Many Connecticut children are losing out on learning time when disruptive behavior from another student continually interrupts the school day. Problematic student behavior is a major problem in our schools, but many legislators aren’t aware of what’s happening in your classroom. They need to hear your stories.
On Friday, February 22, the legislature’s Education Committee will be holding a public hearing on legislation that protects students and teachers from dangerous situations in the classroom, and provides support and services for students who act out. Legislators need to hear from you!
There’s a crisis of disrupted learning not just in Connecticut, but across the U.S., and the Oregon Education Association today released a report on the conditions students and educators are facing in schools.
Some Oregon teachers talked to a local news station about the disruptions they face daily.
Teachers in Connecticut experience many of these same situations, but legislators are unaware of the severity and pervasiveness of the problem.
Share your own story (anonymously if you so choose) to make legislators aware of the need for action to make classrooms safe for all students and teachers.
To arrange for a teacher-legislator get-together in your district, contact your local association president and CEA’s Chris Donovan or Robyn Kaplan-Cho.
CEA Program Development Specialist Robyn Kaplan-Cho and CEA Executive Director Donald Williams serve on the Classroom Safety Working Group
At its second meeting today, the classroom safety working group continued an ongoing discussion seeking to come to agreement on language for a bill that could be raised by the General Assembly in 2019.
The group, which was created after Governor Malloy vetoed a classroom safety bill that had resoundingly passed the state House and Senate last spring, has been offering feedback on a new draft bill authored by CEA.
CEA Executive Director Donald Williams reminded group members of the critical nature of their task.

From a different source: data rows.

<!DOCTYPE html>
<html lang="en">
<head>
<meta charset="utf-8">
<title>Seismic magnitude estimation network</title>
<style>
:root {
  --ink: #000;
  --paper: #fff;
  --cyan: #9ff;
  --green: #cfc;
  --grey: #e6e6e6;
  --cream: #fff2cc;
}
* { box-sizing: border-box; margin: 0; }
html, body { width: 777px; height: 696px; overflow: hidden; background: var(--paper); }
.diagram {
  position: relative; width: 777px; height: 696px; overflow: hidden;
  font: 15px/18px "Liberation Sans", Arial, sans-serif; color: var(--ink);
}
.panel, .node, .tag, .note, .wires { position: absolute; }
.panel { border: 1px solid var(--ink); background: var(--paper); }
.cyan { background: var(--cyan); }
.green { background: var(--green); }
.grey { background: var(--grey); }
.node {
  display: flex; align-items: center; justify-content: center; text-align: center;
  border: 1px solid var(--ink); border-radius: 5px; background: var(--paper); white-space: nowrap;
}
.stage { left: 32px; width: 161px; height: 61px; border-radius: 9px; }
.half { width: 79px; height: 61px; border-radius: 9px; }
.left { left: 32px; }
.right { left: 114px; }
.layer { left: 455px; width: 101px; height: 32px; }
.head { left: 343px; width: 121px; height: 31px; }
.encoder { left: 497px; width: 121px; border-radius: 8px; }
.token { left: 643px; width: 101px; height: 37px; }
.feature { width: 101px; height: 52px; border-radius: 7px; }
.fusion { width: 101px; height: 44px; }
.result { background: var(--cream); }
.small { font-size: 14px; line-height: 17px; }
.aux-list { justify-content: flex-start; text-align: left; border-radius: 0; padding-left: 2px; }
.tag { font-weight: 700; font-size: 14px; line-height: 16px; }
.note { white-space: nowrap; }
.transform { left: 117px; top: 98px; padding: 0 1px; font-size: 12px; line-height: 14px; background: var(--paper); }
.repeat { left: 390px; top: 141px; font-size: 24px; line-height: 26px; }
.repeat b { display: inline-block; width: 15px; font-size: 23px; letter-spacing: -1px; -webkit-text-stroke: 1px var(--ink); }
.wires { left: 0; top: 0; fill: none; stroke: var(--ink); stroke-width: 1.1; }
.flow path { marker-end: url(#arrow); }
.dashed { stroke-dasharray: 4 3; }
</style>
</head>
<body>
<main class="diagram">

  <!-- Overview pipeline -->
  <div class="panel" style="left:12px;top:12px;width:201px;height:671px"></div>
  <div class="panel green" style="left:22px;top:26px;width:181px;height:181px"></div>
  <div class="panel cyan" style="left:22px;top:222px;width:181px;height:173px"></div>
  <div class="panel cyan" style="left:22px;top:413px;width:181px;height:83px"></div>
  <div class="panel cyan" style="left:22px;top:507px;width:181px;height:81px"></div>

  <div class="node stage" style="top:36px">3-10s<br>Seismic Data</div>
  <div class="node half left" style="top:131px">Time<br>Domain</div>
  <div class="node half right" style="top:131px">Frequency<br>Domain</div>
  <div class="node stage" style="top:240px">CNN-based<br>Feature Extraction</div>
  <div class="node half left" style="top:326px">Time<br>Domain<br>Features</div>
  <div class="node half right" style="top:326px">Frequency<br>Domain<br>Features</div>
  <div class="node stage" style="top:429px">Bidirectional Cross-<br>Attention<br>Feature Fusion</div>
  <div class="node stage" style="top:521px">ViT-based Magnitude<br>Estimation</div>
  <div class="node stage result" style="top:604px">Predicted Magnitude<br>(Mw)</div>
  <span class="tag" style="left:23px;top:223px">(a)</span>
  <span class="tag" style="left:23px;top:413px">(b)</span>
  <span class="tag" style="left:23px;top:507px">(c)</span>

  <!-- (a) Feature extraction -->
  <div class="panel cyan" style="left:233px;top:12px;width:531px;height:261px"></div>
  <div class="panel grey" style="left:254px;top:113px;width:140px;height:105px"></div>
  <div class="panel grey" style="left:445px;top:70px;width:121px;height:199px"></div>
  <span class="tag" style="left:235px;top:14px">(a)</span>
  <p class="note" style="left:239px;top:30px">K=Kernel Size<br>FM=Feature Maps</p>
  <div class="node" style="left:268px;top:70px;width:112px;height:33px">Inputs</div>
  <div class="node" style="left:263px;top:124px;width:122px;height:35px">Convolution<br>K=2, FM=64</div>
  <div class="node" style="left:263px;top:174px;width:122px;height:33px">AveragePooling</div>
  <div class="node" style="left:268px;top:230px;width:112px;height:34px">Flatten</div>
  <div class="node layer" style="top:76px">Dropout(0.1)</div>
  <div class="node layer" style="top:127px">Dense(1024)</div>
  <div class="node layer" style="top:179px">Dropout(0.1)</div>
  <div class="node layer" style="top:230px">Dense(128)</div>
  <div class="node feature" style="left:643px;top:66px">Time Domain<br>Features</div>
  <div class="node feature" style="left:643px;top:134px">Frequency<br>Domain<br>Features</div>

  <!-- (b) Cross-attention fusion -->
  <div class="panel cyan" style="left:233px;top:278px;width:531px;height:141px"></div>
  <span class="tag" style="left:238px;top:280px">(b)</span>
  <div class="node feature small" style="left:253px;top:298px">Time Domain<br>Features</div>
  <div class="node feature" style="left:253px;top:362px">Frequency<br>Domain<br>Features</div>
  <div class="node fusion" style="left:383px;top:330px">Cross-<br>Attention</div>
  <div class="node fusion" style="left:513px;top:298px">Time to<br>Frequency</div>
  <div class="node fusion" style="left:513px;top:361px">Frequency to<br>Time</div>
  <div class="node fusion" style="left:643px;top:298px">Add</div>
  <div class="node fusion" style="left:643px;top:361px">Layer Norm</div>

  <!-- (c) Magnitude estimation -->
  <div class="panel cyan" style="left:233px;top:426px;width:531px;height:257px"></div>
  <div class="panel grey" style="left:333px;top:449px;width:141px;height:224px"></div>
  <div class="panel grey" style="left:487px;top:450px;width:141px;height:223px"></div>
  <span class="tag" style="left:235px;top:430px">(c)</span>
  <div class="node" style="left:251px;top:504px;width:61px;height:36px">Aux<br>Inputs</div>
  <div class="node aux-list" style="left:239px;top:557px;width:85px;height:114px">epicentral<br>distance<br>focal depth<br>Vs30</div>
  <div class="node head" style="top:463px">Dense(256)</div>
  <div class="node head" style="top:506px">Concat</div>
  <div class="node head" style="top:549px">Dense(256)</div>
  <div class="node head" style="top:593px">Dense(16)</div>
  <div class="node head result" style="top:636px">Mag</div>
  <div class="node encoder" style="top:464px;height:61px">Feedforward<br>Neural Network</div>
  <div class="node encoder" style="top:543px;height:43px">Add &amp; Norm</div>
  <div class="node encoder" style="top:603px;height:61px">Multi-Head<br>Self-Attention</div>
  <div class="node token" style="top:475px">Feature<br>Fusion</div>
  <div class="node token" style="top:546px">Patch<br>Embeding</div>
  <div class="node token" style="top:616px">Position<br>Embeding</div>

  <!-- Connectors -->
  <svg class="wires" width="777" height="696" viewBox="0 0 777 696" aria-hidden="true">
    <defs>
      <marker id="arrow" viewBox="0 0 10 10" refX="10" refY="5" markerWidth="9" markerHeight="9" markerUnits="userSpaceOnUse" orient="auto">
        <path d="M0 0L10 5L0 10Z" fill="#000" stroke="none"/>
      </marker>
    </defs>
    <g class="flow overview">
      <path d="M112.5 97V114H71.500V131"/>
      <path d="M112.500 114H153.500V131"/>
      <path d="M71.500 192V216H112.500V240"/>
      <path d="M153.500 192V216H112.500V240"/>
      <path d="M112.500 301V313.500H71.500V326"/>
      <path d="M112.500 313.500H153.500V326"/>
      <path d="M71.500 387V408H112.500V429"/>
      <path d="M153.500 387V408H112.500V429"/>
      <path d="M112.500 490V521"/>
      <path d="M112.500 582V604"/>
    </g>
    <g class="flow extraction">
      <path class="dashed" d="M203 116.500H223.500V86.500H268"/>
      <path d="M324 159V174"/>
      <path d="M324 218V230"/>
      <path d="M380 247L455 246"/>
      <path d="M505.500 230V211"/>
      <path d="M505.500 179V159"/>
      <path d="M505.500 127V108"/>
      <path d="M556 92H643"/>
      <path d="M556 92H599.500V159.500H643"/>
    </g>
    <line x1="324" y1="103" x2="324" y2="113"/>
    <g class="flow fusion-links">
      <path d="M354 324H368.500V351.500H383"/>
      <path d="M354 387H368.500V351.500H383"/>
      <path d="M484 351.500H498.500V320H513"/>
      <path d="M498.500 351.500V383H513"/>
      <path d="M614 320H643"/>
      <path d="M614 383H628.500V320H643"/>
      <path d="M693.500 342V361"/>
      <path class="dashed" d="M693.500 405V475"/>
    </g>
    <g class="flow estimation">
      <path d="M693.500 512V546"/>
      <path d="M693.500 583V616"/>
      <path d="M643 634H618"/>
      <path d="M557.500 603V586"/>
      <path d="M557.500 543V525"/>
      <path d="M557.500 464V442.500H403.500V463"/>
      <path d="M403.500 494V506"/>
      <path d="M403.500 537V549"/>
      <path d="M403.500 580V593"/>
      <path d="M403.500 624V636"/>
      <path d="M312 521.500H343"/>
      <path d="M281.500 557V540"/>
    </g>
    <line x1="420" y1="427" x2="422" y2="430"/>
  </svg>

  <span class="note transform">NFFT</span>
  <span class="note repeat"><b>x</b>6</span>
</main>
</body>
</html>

“The Connecticut General Assembly last legislative session heard extensive testimony from teachers about the increase in problematic student behaviors that are causing harm to other students and teachers,” Williams said. Read more
Legislators failed to protect students and teachers—and lost the best chance Connecticut has had to increase classroom safety for all students and reduce discriminatory discipline for students of color and special education students—when they failed today to override Governor Malloy’s veto of the classroom safety bill.
“It is truly disheartening that legislators and the governor denied protections for the safety of students and teachers, and proactive supports to help students who cause physical injury to others,” said CEA President Sheila Cohen. “The only way to end the school-to-prison pipeline is to take actions that hold administrators accountable for ensuring that students receive the resources they need. We are disappointed that legislators, who passed this bill with overwhelming bipartisan support, failed to override the governor’s veto and enact this bill into law.”
Thanks to the many teachers who reached out and shared their stories with lawmakers, the House and Senate overwhelmingly passed SB 453, An Act Concerning Classroom Safety and Disruptive Behavior.
Unfortunately, the fight is not over. Governor Malloy has vetoed the bill, based on false information and a misrepresentation of the facts.
Your legislators need to hear from you—especially if they have not heard from you yet. This is our last chance to persuade lawmakers to override the governor’s veto. Without your calls to action, this bill will die, and students will lose the best chance they had to get the help they need before it’s too late.
Help set the record straight. Give your legislators the facts and ask for their support in overriding the governor’s veto.
CLICK HEREto contact your legislators one last time on this important issue.
Only the individual sender/poster is responsible for the content of the message, and the message does not necessarily reflect the position or policy of the Connecticut Education Association or its affiliates.